■ The problem:
One number, and no other words, should make up the answer: how many lines of the listing contain the string "cellColor".

_ _ _ _

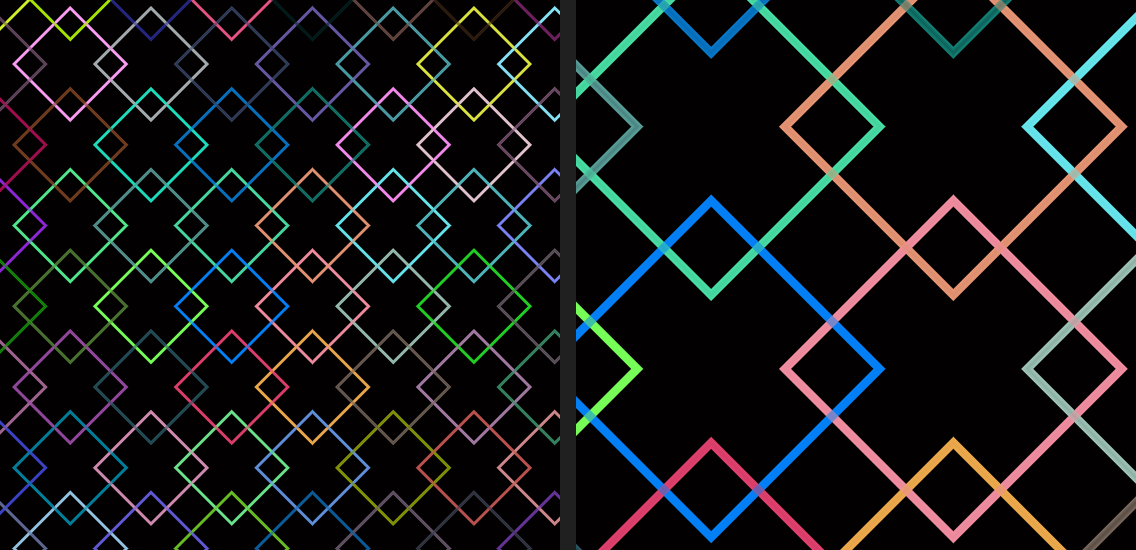
Left, the full canvas; right, a detail of the centre.
This pattern is drawn by a Shadertoy shader. Its source:

```glsl
// Overlapping diamond outlines on a square grid, each in its own random colour, on black.

// Three independent random values for one grid cell
vec3 cellColor(vec2 cell) {
    vec3 q = fract(vec3(cell.xyx + 17.0) * vec3(0.1031, 0.1030, 0.0973));
    q += dot(q, q.yxz + 33.33);
    return fract((q.xxy + q.yzz) * q.zyx);
}

// Signed distance to a diamond, measured along the axes
float diamond(vec2 p, float radius) {
    return abs(p.x) + abs(p.y) - radius;
}

void mainImage(out vec4 fragColor, in vec2 fragCoord) {
    const float pitch = 0.1468;
    const float halfWidth = 0.025;
    vec2 p = (fragCoord / iResolution.y - vec2(0.1277, 0.0027)) / pitch;
    float blur = 1.414 / (pitch * iResolution.y);
    vec2 home = round(p);

    vec3 ink = vec3(0.0);
    float total = 0.0;
    float coverage = 0.0;

    // Neighbouring diamonds reach into this cell; crossings blend evenly
    for (int j = -1; j <= 1; j++) {
        for (int i = -1; i <= 1; i++) {
            vec2 cell = home + vec2(i, j);
            float d = abs(diamond(p - cell, 0.695));
            float line = clamp((halfWidth - d) / blur + 0.5, 0.0, 1.0);
            vec3 color = cellColor(cell);

            // Darker strokes have a faint groove along the middle
            float lightness = max(color.r, max(color.g, color.b));
            float core = clamp(1.0 - d / halfWidth, 0.0, 1.0);
            color *= 1.0 - 0.6 * core * (1.0 - lightness);

            ink += color * line;
            total += line;
            coverage = max(coverage, line);
        }
    }

    vec3 background = vec3(0.006, 0.0, 0.0);
    fragColor = vec4(mix(background, ink / max(total, 0.001), coverage), 1.0);
}
```
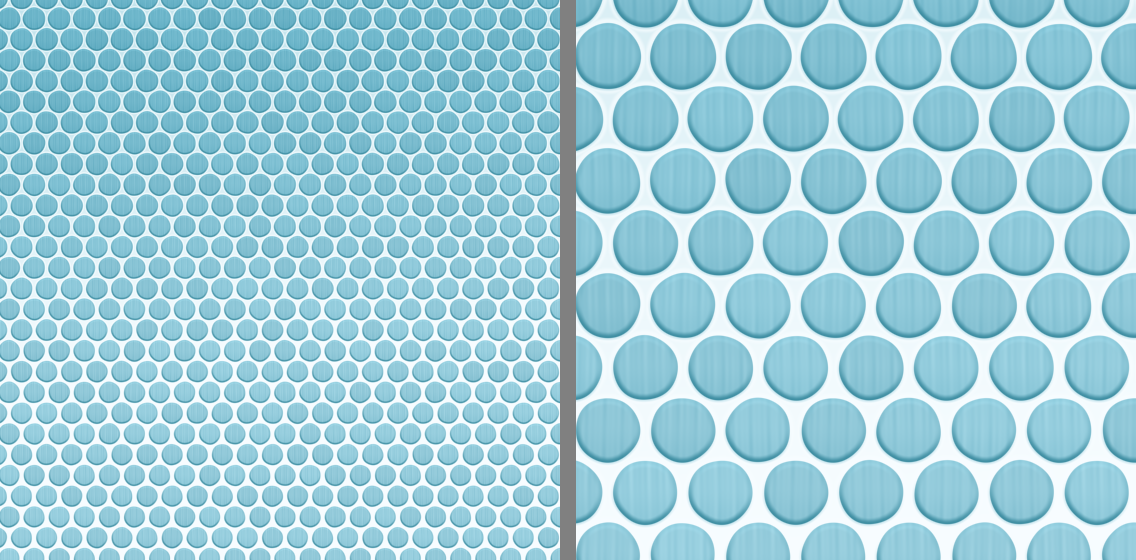
Left: the whole. Right: its middle third, enlarged.
Give the GLSL for this pattern, as a WebGL 2 fragment shader.

```glsl
#version 300 es
precision highp float;

uniform vec2 u_resolution;
out vec4 fragColor;

float hash(vec2 p) {
    return fract(sin(dot(p, vec2(127.1, 311.7))) * 43758.5);
}

// Signed distance to a slightly uneven disc
float discDistance(vec2 q, float radius, float seed) {
    float angle = atan(q.y, q.x);
    float wobble = sin(angle * 3.0 + seed * 6.28) + 0.7 * sin(angle * 5.0 + seed * 17.0);
    return length(q) - radius - 0.00022 * wobble;
}

// Vertical brush marks, about -1 to 1, different on every tile
float brushStreaks(vec2 q, float seed) {
    float x = q.x + 0.0003 * sin(q.y * 90.0 + seed * 20.0);
    float marks = sin(x * 620.0 + seed * 40.0)
                + 0.9 * sin(x * 1130.0 + seed * 91.0)
                + 0.8 * sin(x * 1790.0 + seed * 57.0);
    return marks * 0.4 * (0.8 + 0.2 * sin(q.y * 150.0 + seed * 33.0));
}

void main() {
    vec2 p = gl_FragCoord.xy / u_resolution.y;
    float pixel = 1.0 / u_resolution.y;
    vec2 pitch = vec2(0.0448, 0.03707);
    vec2 anchor = vec2(0.4418, 0.5589);

    // Shadow grows towards the top, most of all at the left
    float shade = smoothstep(0.3, 1.05, p.y + 0.12 * (0.5 - p.x));
    float radius = mix(0.0186, 0.0201, smoothstep(0.0, 1.0, p.y));

    // Nearest tile among three staggered rows
    float d = 1.0;
    float seed = 0.0;
    vec2 local = vec2(0.0);
    float middleRow = round((p.y - anchor.y) / pitch.y);
    for (int i = -1; i <= 1; i++) {
        float row = middleRow + float(i);
        float stagger = 0.5 * mod(row, 2.0);
        float column = round((p.x - anchor.x) / pitch.x - stagger);
        float tileSeed = hash(vec2(column, row));
        vec2 q = p - anchor - vec2(column + stagger, row) * pitch;
        float tileDistance = discDistance(q, radius, tileSeed);
        if (tileDistance < d) {
            d = tileDistance;
            seed = tileSeed;
            local = q;
        }
    }

    // Grout: white beside the tiles, tinted in the shaded gaps
    vec3 grout = mix(vec3(0.97, 0.99, 1.0), vec3(0.91, 0.965, 0.98), shade);
    grout = mix(grout, vec3(0.72, 0.87, 0.91), 0.75 * shade * smoothstep(0.0012, 0.004, d));

    // Glazed face with streaks and a small tone change per tile
    vec3 face = mix(vec3(0.585, 0.8, 0.862), vec3(0.42, 0.705, 0.785), shade);
    face += (seed - 0.5) * 0.03;
    face += brushStreaks(local, seed) * vec3(0.036, 0.024, 0.02);
    face -= vec3(0.04, 0.026, 0.022) * smoothstep(0.2, -1.0, local.y / radius);

    // Rounded rim: dark below and at the sides, lighter on top
    vec2 normal = local / max(length(local), 0.0001);
    float below = smoothstep(-0.35, 0.9, dot(normal, vec2(-0.25, -0.97)));
    float rim = smoothstep(-0.0042, -0.0004, d);
    face = mix(face, vec3(0.21, 0.53, 0.61), rim * (0.16 + 0.72 * below));
    face += 0.05 * smoothstep(-0.0045, -0.002, d) * smoothstep(0.4, 1.0, normal.y);

    // Soft contact shadow under each tile
    grout = mix(grout, vec3(0.6, 0.81, 0.87), 0.45 * below * smoothstep(0.002, 0.0, d));

    float cover = smoothstep(0.8 * pixel, -0.8 * pixel, d);
    fragColor = vec4(clamp(mix(grout, face, cover), 0.0, 1.0), 1.0);
}
```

_ _ _ _

■ Task result:
2